I always tell my patients that we are all entitled to five happy days per week. If you aren’t having your five happy days, you need a little mental “tune-up!” But if you’re having more than five happy days per week, that could be a problem, and we may have to put you on lithium!
I will edit and post a partially completed blog on Relapse Prevention Training (RPT) before too long. RPT is fairly easy and only takes about 30 minutes in most cases. However, if the therapist fails to do RPT, the patient may be shocked, overwhelmed and devastated when the negative thoughts and feelings return. But if you have prepared the patient properly, he or she will know exactly what to do, and the “relapse” will be short-lived.
As an aside, my thinking is consistent with the thinking of the late Dr. Albert Ellis, the New York psychologist who founded a school of therapy call REBT (Rational Emotive Behavior Therapy). Dr. Ellis once wrote a paper on “The Impossibility of Maintaining Consistently Good Mental Healthy,” or some such title. He was making the same point, that we are flawed, and cannot achieve perfection.
Dr. Ellis pioneered much of the thinking that triggered the development of CBT (Cognitive Behavior Therapy), and now TEAM-CBT, although he approached treatment in a radially different manner. Those who still remember him, and attended one or more of his wild workshops or talks, or his $5 admission fee Friday night live therapy demonstrations at his center in NY, will know what I mean!
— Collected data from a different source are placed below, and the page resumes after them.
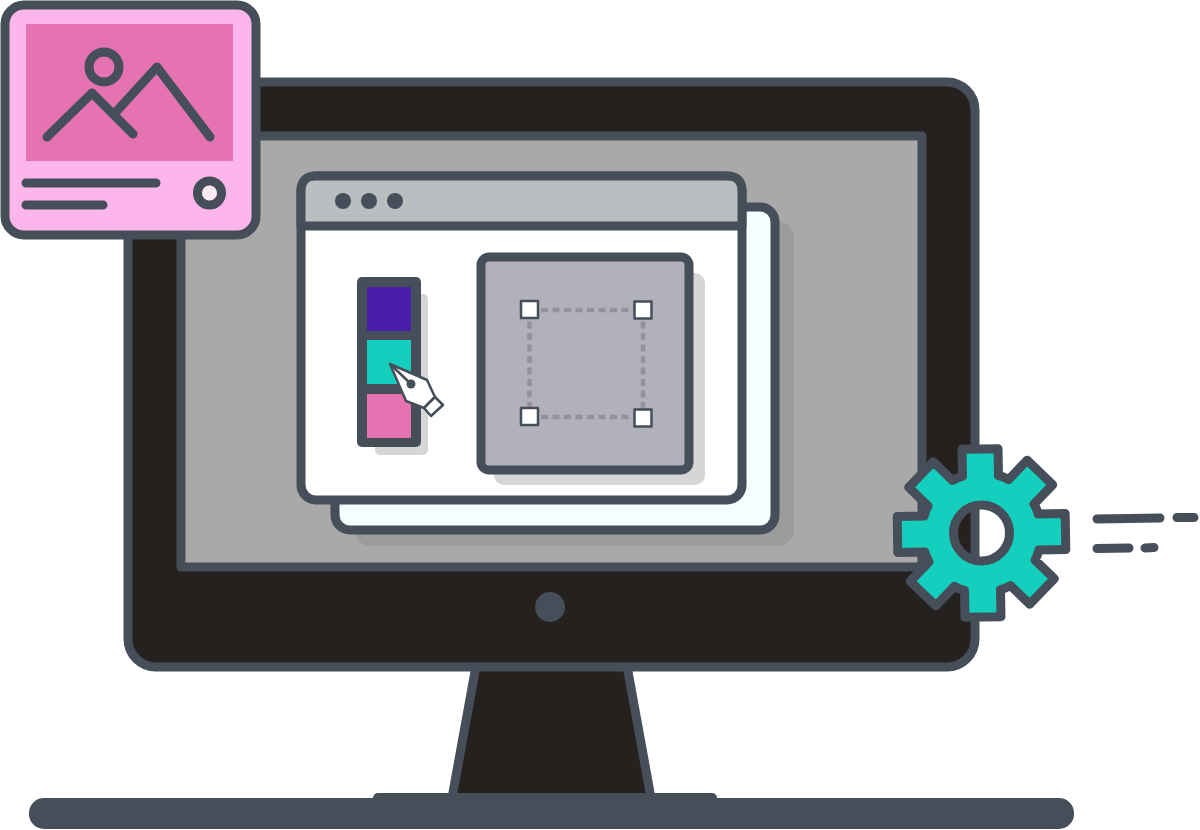
<!DOCTYPE html>
<html lang="en">
<head>
<meta charset="utf-8">
<title>Design workspace illustration</title>
<style>
:root {
  --slate: #454e59;
  --black: #25211e;
  --screen: #a9a9a9;
  --screen-shadow: #9c9c9c;
  --bar: #babec1;
  --mint: #f5ffff;
  --white: #fff;
  --soft-shadow: #d6d6d6;
  --artboard: #b2b0bb;
  --dash: #9391a0;
  --violet: #4a1ea8;
  --teal: #14cfbd;
  --pink: #e673b1;
  --blush: #fcb6ec;
}
html, body { margin: 0; background: var(--white); overflow: hidden; }
svg { display: block; width: 1200px; height: 830px; }
.outline { stroke: var(--slate); stroke-width: 9; stroke-linejoin: round; stroke-linecap: round; }
.line { fill: none; }
.slate { fill: var(--slate); }
.black { fill: var(--black); }
.screen { fill: var(--screen); }
.screen-shadow { fill: var(--screen-shadow); }
.bar { fill: var(--bar); }
.mint { fill: var(--mint); }
.white { fill: var(--white); }
.soft-shadow { fill: var(--soft-shadow); }
.artboard { fill: var(--artboard); }
.violet { fill: var(--violet); }
.teal { fill: var(--teal); }
.pink { fill: var(--pink); }
.blush { fill: var(--blush); }
.selection { fill: none; stroke: var(--dash); stroke-width: 4.5; stroke-dasharray: 7 4.5; }
.thin { fill: var(--white); stroke: var(--slate); stroke-width: 2.5; stroke-linejoin: round; }
</style>
</head>
<body>
<svg viewBox="0 0 1200 830" role="img" aria-label="Desktop monitor with a design editor, an image card and a gear">
  <defs>
    <rect id="handle" class="thin" x="-8.5" y="-8.5" width="17" height="17"/>
  </defs>

  <g id="desk-and-stand">
    <path class="black outline" d="M476 666 L452 798 H651 L627 666 Z"/>
    <rect class="slate" x="373" y="793" width="344" height="16" rx="5"/>
    <rect class="slate" x="29" y="798" width="1045" height="31" rx="15"/>
  </g>

  <g id="monitor">
    <rect class="black outline" x="128" y="82" width="847" height="585" rx="28"/>
    <rect class="screen outline" x="181" y="136" width="741" height="431"/>
    <circle class="slate" cx="550" cy="607" r="15"/>
  </g>

  <g id="editor-windows">
    <rect class="screen-shadow" x="354" y="221" width="440" height="325" rx="17"/>
    <rect class="mint outline" x="335" y="207" width="440" height="323" rx="15"/>
    <rect class="white outline" x="301" y="176" width="441" height="324" rx="15"/>
    <path class="bar outline" d="M301 226 V191 Q301 176 316 176 H727 Q742 176 742 191 V226 Z"/>
    <g id="window-dots" class="slate">
      <circle cx="343" cy="201" r="8"/>
      <circle cx="369" cy="201" r="8"/>
      <circle cx="395" cy="201" r="8"/>
    </g>
  </g>

  <g id="swatches">
    <rect class="soft-shadow" x="375" y="294" width="53" height="161" rx="5"/>
    <rect class="slate" x="357" y="277" width="64" height="170" rx="5"/>
    <rect class="violet" x="367" y="287" width="44" height="44"/>
    <rect class="teal" x="367" y="340" width="44" height="44"/>
    <rect class="pink" x="367" y="394" width="44" height="44"/>
  </g>

  <g id="pen-tool">
    <path class="thin" d="M390 364 L427 380 L435 397 L424 408 L406 401 Z"/>
    <path class="thin" d="M435 397 L443 405 L431 416 L424 408 Z"/>
    <path class="thin" d="M390 364 L411 384"/>
    <circle class="slate" cx="411" cy="384" r="4.5"/>
  </g>

  <g id="artboard">
    <rect class="soft-shadow" x="494" y="273" width="211" height="212" rx="10"/>
    <rect class="artboard outline" x="481" y="257" width="208" height="213" rx="8"/>
    <path class="selection" d="M529.5 310 H643 M529.5 417 H643 M529.5 310 V417 M643 310 V417"/>
    <use href="#handle" x="529.5" y="309.5"/>
    <use href="#handle" x="643" y="310"/>
    <use href="#handle" x="529.5" y="416.5"/>
    <use href="#handle" x="643" y="418"/>
  </g>

  <g id="image-card">
    <rect class="blush outline" x="5" y="5" width="251" height="230" rx="19"/>
    <rect class="pink" x="26" y="24" width="207" height="137"/>
    <circle class="outline line" cx="104" cy="67" r="15"/>
    <path class="outline line" d="M47 137 L92 93 L133 134 M115 113 L157 67 L210 137"/>
    <path class="outline line" d="M26 183 H156 M26 205 H103"/>
    <circle class="pink outline" cx="209.5" cy="193" r="12"/>
    <circle class="white" cx="209.5" cy="193" r="7.5" fill-opacity="0.85"/>
  </g>

  <g id="gear" transform="translate(981.5 533) rotate(-1)">
    <path class="teal outline" fill-rule="evenodd" d="M-18 -57 V-84 H18 V-57 Q23 -56 28 -53 L47 -72 L72 -47 L53 -28 Q56 -23 57 -18 H84 V18 H57 Q56 23 53 28 L72 47 L47 72 L28 53 Q23 56 18 57 V84 H-18 V57 Q-23 56 -28 53 L-47 72 L-72 47 L-53 28 Q-56 23 -57 18 H-84 V-18 H-57 Q-56 -23 -53 -28 L-72 -47 L-47 -72 L-28 -53 Q-23 -56 -18 -57 Z M-28 0 A28 28 0 0 0 28 0 A28 28 0 0 0 -28 0 Z"/>
  </g>

  <path id="motion-lines" class="outline line" d="M1097 519 L1160 518 M1177 517.5 H1194 M1097 548.5 L1129 548 M1145 548 L1154 547.5"/>
</svg>
</body>
</html>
Dr. Ellis was quite the character, very controversial, but his contributions were tremendous, and he had a great sense of integrity. He did not steal from others, as some in our profession have done, but always gave credit where credit was due. That was one of the main reasons I became a fan of his!